When the suspension or reduction of contributions is lifted, employees may be required to make good on past contributions that were not paid.
JOHANNESBURG – To address the impact of Covid-19 and the nationwide lockdown on financially distressed employers and employees, the Financial Sector Conduct Authority (FSCA) issued Communication 11 of 2020, highlighting section 13A of the Pension Funds Act 24 of 1956 (PF Act) which regulates the payment of contributions and certain benefits to pension funds.
It requires the employer of a member to a pension fund, in line with the rules of the fund, to pay the pension fund in full any contribution which is deducted from the member’s remuneration (ie member contribution) and/or any contribution for which the employer is liable (ie employer contribution).
In terms of section 13A(3) of the PF Act, the full contributions that are payable to a fund in terms of its rules must be paid by no later than seven days after the end of the month for which such contributions are due and payable.
Due to practical considerations, however, most funds have rules (which are permissible in terms of section 13A(4) of the PF Act) that allow for the relaxation of section 13A(3) of the PF Act by making provision for instances where there is a break in service, employees take certain types of paid or unpaid leave, there is a postponement of contribution payments or a reduction of pensionable service.
Key points highlighted in the Communication are that:
– a rule that allows for the relaxation of the section can be relied on by an employer who may make a formal request to the board of a fund for the suspension or reduction of contributions due to financial strain caused by the Covid-19 pandemic.
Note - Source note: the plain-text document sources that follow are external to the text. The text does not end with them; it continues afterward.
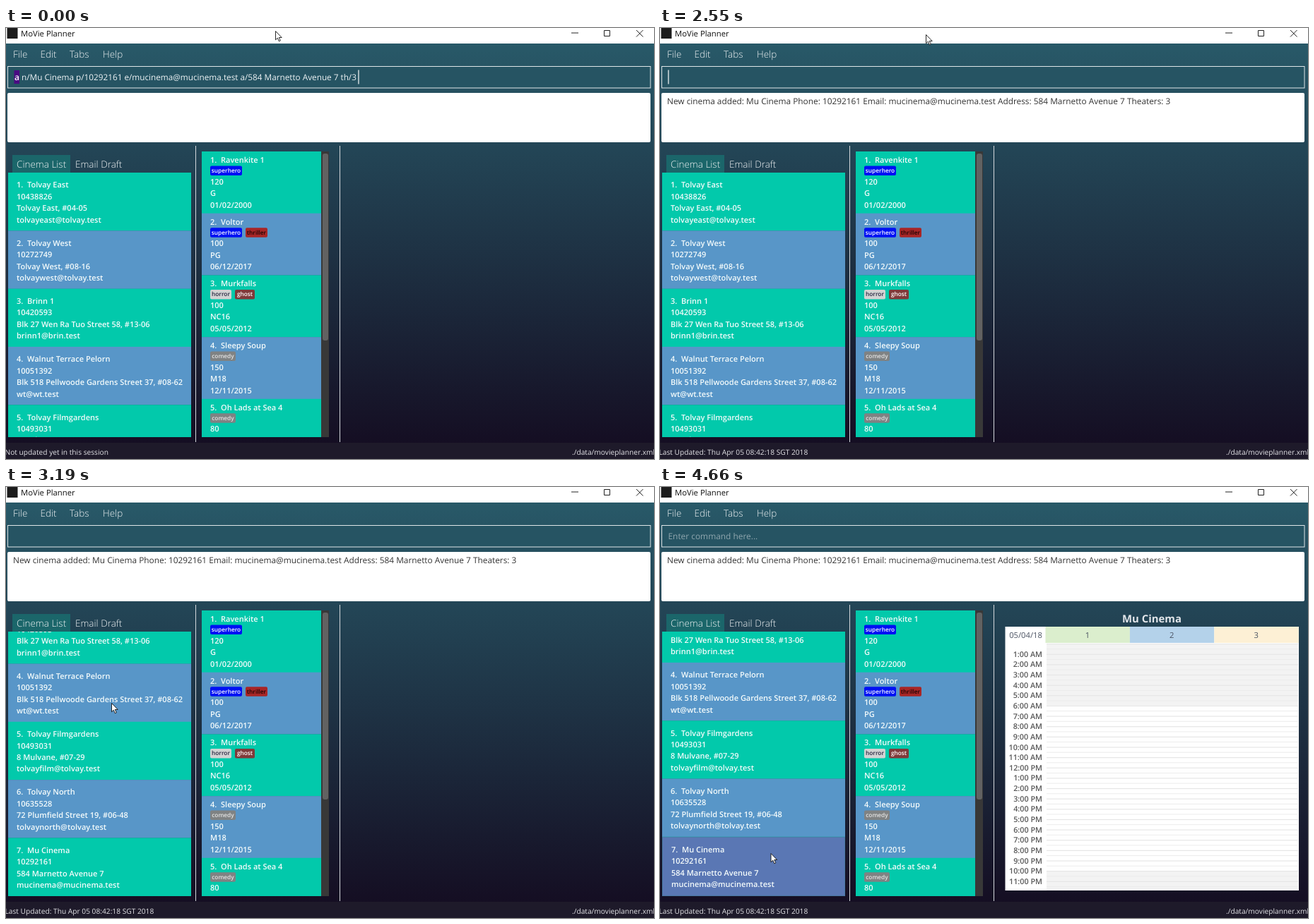
Recreate the animation shown at these times as an HTML page. Size 917 by 611 pixels, loop 6.67 s.

```html
<!DOCTYPE html>
<html lang="en">
<head>
<meta charset="utf-8">
<title>MoVie Planner</title>
<style>
  html, body { margin: 0; width: 100%; height: 100%; overflow: hidden; background: #150d20; }
  svg { display: block; }
  text { font-family: "Open Sans", "Noto Sans", sans-serif; white-space: pre; text-rendering: geometricPrecision; }
  .title { font-size: 11.3px; fill: #111; }
  .menu { font-size: 13.5px; font-weight: 300; fill: #f2f5f6; }
  .cmd { font-size: 11.75px; fill: #eef3f5; }
  .word { font-size: 12px; font-weight: 600; fill: #fff; }
  .hint { font-size: 11.9px; fill: #8fa6ae; }
  .result { font-size: 11.85px; fill: #333; }
  .row { font-size: 11px; font-weight: 600; fill: #f4fbfb; }
  .tag { font-size: 8.3px; font-weight: 600; }
  .status { font-size: 10.2px; fill: #e2e2e6; }
  .head { font-size: 14.9px; font-weight: 700; fill: #e2e6ea; text-anchor: middle; }
  .col { font-size: 11.2px; fill: #4a5262; text-anchor: middle; }
  .hour { font-size: 10.8px; font-weight: 600; fill: #585858; text-anchor: end; }
</style>
</head>
<body>
<script>
const LOOP = 6670, ADDED = 1790, PICKED = 4660;
const GREEN = '#02c9ab', BLUE = '#5896c8';
const CELL = 82.3, MOVIE = 87.7;

const cinemas = [
  ['Tolvay East', '10438826', 'Tolvay East, #04-05', 'tolvayeast@tolvay.test'],
  ['Tolvay West', '10272749', 'Tolvay West, #08-16', 'tolvaywest@tolvay.test'],
  ['Brinn 1', '10420593', 'Blk 27 Wen Ra Tuo Street 58, #13-06', 'brinn1@brin.test'],
  ['Walnut Terrace Pelorn', '10051392', 'Blk 518 Pellwoode Gardens Street 37, #08-62', 'wt@wt.test'],
  ['Tolvay Filmgardens', '10493031', '8 Mulvane, #07-29', 'tolvayfilm@tolvay.test'],
  ['Tolvay North', '10635528', '72 Plumfield Street 19, #06-48', 'tolvaynorth@tolvay.test'],
  ['Mu Cinema', '10292161', '584 Marnetto Avenue 7', 'mucinema@mucinema.test']
];
const movies = [
  ['Ravenkite 1', ['superhero'], '120', 'G', '01/02/2000'],
  ['Voltor', ['superhero', 'thriller'], '100', 'PG', '06/12/2017'],
  ['Murkfalls', ['horror', 'ghost'], '100', 'NC16', '05/05/2012'],
  ['Sleepy Soup', ['comedy'], '150', 'M18', '12/11/2015'],
  ['Oh Lads at Sea 4', ['comedy'], '80', '', '']
];
// width, fill, text colour
const tags = {
  superhero: [45, '#0010f4', '#fff'],
  thriller: [31, '#a82626', '#180404'],
  horror: [30, '#d3d3d3', '#262640'],
  ghost: [28, '#803a3a', '#fff'],
  comedy: [36, '#7f8283', '#e4e4e4']
};

const rect = (x, y, w, h, fill, more = '') =>
  `<rect x="${x}" y="${y}" width="${w}" height="${h}" fill="${fill}" ${more}/>`;
const text = (x, y, cls, s, more = '') => `<text x="${x}" y="${y}" class="${cls}" ${more}>${s}</text>`;
const line = (d, color, w = 1) => `<path d="${d}" fill="none" stroke="${color}" stroke-width="${w}"/>`;
const stripe = i => i % 2 ? BLUE : GREEN;

function cinemaCell([name, ...rest], i) {
  const y = i * CELL;
  const lines = [`${i + 1}.  ${name}`, ...rest].map((s, k) => text(12, y + 21.3 + 16.45 * k, 'row', s)).join('');
  const last = i === cinemas.length - 1;
  const box = rect(0, y, 259, CELL + 0.3, stripe(i));
  const picked = rect(0.5, y + 0.5, 258, CELL + 1, '#5a77b4', 'id="picked" stroke="#4a7aa4"');
  return last ? box + picked + `<g id="lastText">${lines}</g>` : box + lines;
}

function movieCell([name, kinds, ...rest], i) {
  const y = i * MOVIE;
  let x = 12, out = rect(0, y, 169, MOVIE + 0.3, stripe(i)) + text(12, y + 16, 'row', `${i + 1}.  ${name}`);
  for (const kind of kinds) {
    const [w, fill, ink] = tags[kind];
    out += rect(x, y + 20.5, w, 13.5, fill, 'rx="2"') +
      text(x + w / 2, y + 30, 'tag', kind, `fill="${ink}" text-anchor="middle"`);
    x += w + 5;
  }
  return out + rest.map((s, k) => text(12, y + 46.5 + 16.5 * k, 'row', s)).join('');
}

function schedule() {
  const hourY = h => 222 + 14.64 * h;
  let out = text(696, 191.8, 'head', 'Mu Cinema') + rect(488.5, 198, 415.5, 374, '#fff');
  ['#dbeecd', '#b4d2ea', '#fdf0d5'].forEach((fill, i) => {
    out += rect(545.5 + 119.4 * i, 198, 119.4, 23, fill) + text(605 + 119.3 * i, 213.8, 'col', i + 1);
  });
  out += text(517.5, 213.8, 'col', '05/04/18');
  out += rect(547, 222, 356, hourY(6) - 222, '#f3f3f3') + rect(547, hourY(22), 356, 572 - hourY(22), '#f3f3f3');
  for (let h = 0; h < 24; h++) {
    const y = hourY(h);
    out += rect(547, y, 356, 1.2, '#e6e6e6') + rect(547, y + 7.3, 356, 1, '#ececec');
    if (h) out += text(541, y + 4.1, 'hour', `${h % 12 || 12}:00 ${h < 12 ? 'AM' : 'PM'}`);
  }
  return out;
}

const [guest, phone, street, mail] = cinemas[6];

document.body.innerHTML = `<svg width="917" height="611" viewBox="0 0 917 611">
  <defs><linearGradient id="bg" x1="0" y1="0" x2="0" y2="1">
    <stop offset="0" stop-color="#295c6b"/><stop offset="1" stop-color="#140b20"/>
  </linearGradient></defs>
  ${rect(0, 0, 917, 611, 'url(#bg)')}
  ${rect(0, 588, 917, 23, '#1e1a2a')}
  ${rect(0, 0, 917, 22, '#fff')}
  ${rect(1.5, 0, 15, 15, '#1c1c1c')}
  ${text(21, 11.8, 'title', 'MoVie Planner')}
  ${line('M800 7h10M846.5 3.5h8v8h-8zM892 3l9.500 9.500M901.500 3l-9.500 9.500', '#222')}
  ${[['File', 10], ['Edit', 48.5], ['Tabs', 90], ['Help', 137]].map(([s, x]) => text(x, 41.5, 'menu', s)).join('')}
  ${rect(2.5, 54.5, 909.5, 30.5, '#265463', 'stroke="#dfe6e8"')}
  <g id="typed">
    ${rect(11.5, 60, 7.5, 19, '#4a0a82')}
    ${text(12, 74.2, 'word', 'a')}
    ${text(22, 74.2, 'cmd', `n/${guest} p/${phone} e/${mail} a/${street} th/3`)}
  </g>
  ${text(11.5, 74.2, 'hint', 'Enter command here...', 'id="hint"')}
  ${rect(0, 59.5, 1.3, 20, '#e8eef0', 'id="caret"')}
  ${rect(2, 92, 910, 70, '#fff', 'rx="2"')}
  ${text(10, 108, 'result', `New cinema added: ${guest} Phone: ${phone} Email: ${mail} Address: ${street} Theaters: 3`, 'id="result"')}
  ${rect(9, 180, 82, 25, '#1b666a')}
  ${text(15, 198, 'menu', 'Cinema List')}
  ${text(98, 198, 'menu', 'Email Draft')}
  <svg x="3" y="205" width="259" height="375"><g id="list">${cinemas.map(cinemaCell).join('')}</g></svg>
  <svg x="277" y="175" width="169" height="405">${movies.map(movieCell).join('')}</svg>
  ${rect(446, 175, 11, 405, '#383838')}
  ${rect(448, 178, 8, 265, '#626262', 'rx="3"')}
  ${line('M268.500 167v420M472.500 167v420', '#d4d8dc')}
  <g id="schedule">${schedule()}</g>
  ${text(-1.5, 605, 'status', '', 'id="status"')}
  ${text(801, 605, 'status', './data/movieplanner.xml')}
  <path id="mouse" d="M.5 .5v12.300l2.800-2.600 2 4.600 2-.9-2-4.400h3.900z" fill="#fff" stroke="#111" stroke-width=".9"/>
</svg>`;

const ui = {};
document.querySelectorAll('[id]').forEach(el => ui[el.id] = el);

// [time, value...] rows, each held until the next
const caretSteps = [[0, 1], [440, 0], [900, 1], [1450, 0], [1790, 1], [2150, 0], [2550, 1], [3100, 0], [3550, 1], [4100, 0]];
const scrollSteps = [[0, 0], [3100, 101], [3190, 201.4], [4660, 203]];
const mouseSteps = [
  [0, 381, 4], [2550, 376, 9], [2630, 350, 38], [2710, 299, 99], [2780, 238, 178], [2860, 188, 249],
  [2940, 158, 294], [3010, 149, 306], [3470, 152, 317], [3550, 161, 350], [3620, 171, 398],
  [3700, 177, 444], [3780, 174, 480], [3850, 167, 501], [3930, 162, 510], [4100, 159, 516], [4170, 156.5, 519]
];
const at = (steps, t) => steps.filter(s => s[0] <= t).pop().slice(1);
const show = (el, on) => el.setAttribute('visibility', on ? 'visible' : 'hidden');
const move = (el, x, y) => el.setAttribute('transform', `translate(${x} ${y})`);

function draw(t) {
  const added = t >= ADDED, picked = t >= PICKED;
  show(ui.typed, !added);
  show(ui.result, added);
  show(ui.hint, picked);
  show(ui.picked, picked);
  show(ui.schedule, picked);
  show(ui.caret, at(caretSteps, t)[0]);
  ui.caret.setAttribute('x', added ? 11.3 : 498.3);
  ui.status.textContent = added ? 'Last Updated: Thu Apr 05 08:42:18 SGT 2018' : 'Not updated yet in this session';
  move(ui.list, 0, -at(scrollSteps, t)[0]);
  move(ui.lastText, picked ? 1 : 0, picked ? 0.8 : 0);
  move(ui.mouse, ...at(mouseSteps, t));
}

const start = performance.now();
function tick() {
  draw((performance.now() - start) % LOOP);
  requestAnimationFrame(tick);
}
tick();
</script>
</body>
</html>
```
The board of the fund will have to consider such a request pursuant to the relevant rules and the circumstances of the employer. Funds must relay the decision made relating to the request to the affected members within 30 days of receipt of such request;
funds that currently do not have rules that make provision for the relaxation of contribution payments should urgently submit relevant rule amendments to the FSCA pursuant to engagements with employers to that effect. Only rule amendments relating to section 13A of the PF Act should be submitted to the FSCA as a matter of urgency. No other rule amendment should form part of the urgent submission;
for purposes of efficiently registering the rule amendment, the effective date of the agreement between a fund and an employer should be specified. Currently, the FSCA will only be able to provide an unstamped letter relating to the rule amendment and will only be able to provide a stamped version once business is back to normal; and
funds must maintain a record of affected members of the fund. The FSCA can request the record from funds and the funds must produce them upon request.
Generally, contributions to pension funds, provident funds or retirement annuity funds (retirement funds) are fully deductible by individuals (eg employees) but limited to the lesser of (i) R350 000; (ii) 27.5 percent of the higher of the individual’s normal remuneration or taxable income; or (iii) the individual’s normal taxable income without taxable capital gain.
Contributions to these retirement funds by an employer for the benefit of any employee or former employee in terms of the rules of the relevant fund are fully deductible, albeit that most approved rules limited the amount that may be contributed by an employer to retirement funds on behalf of employees. However, in certain circumstances contributions by an employer to a retirement fund for the benefit of employees may trigger a taxable fringe benefit liability.
Importantly, the deductible contributions made by an employee to a retirement fund may be taken into account in calculating the employees’ tax (PAYE) to be withheld. This is unchanged for the employer.
Any suspension or reduction of contributions due to financial strain caused by the Covid-19 pandemic would, however, mean that the deductions available to employees for contributions to retirement funds will no longer be available, resulting in increased taxable income (remuneration), and therefore more PAYE for the period of the suspension.
In other words, while the employees will derive a cash flow benefit from not having to make contributions to the retirement fund, their PAYE deductions will increase. However, there will still be a significant cash flow advantage for the employees in not having to make any contributions during the period of suspension.
When the suspension or reduction of contributions is lifted, employees may be required to make good on past contributions that were not paid. Provided this does not result in contributions by the employees exceeding the limits mentioned above, they will still be entitled to the relevant income tax deductions, and such contributions may be taken into account by employers in the determination of the employee’s remuneration for PAYE purposes.
Kirsten Eiser, Joon Chong, Des Kruger and Shane Johnson are attorneys at Webber Wentzel.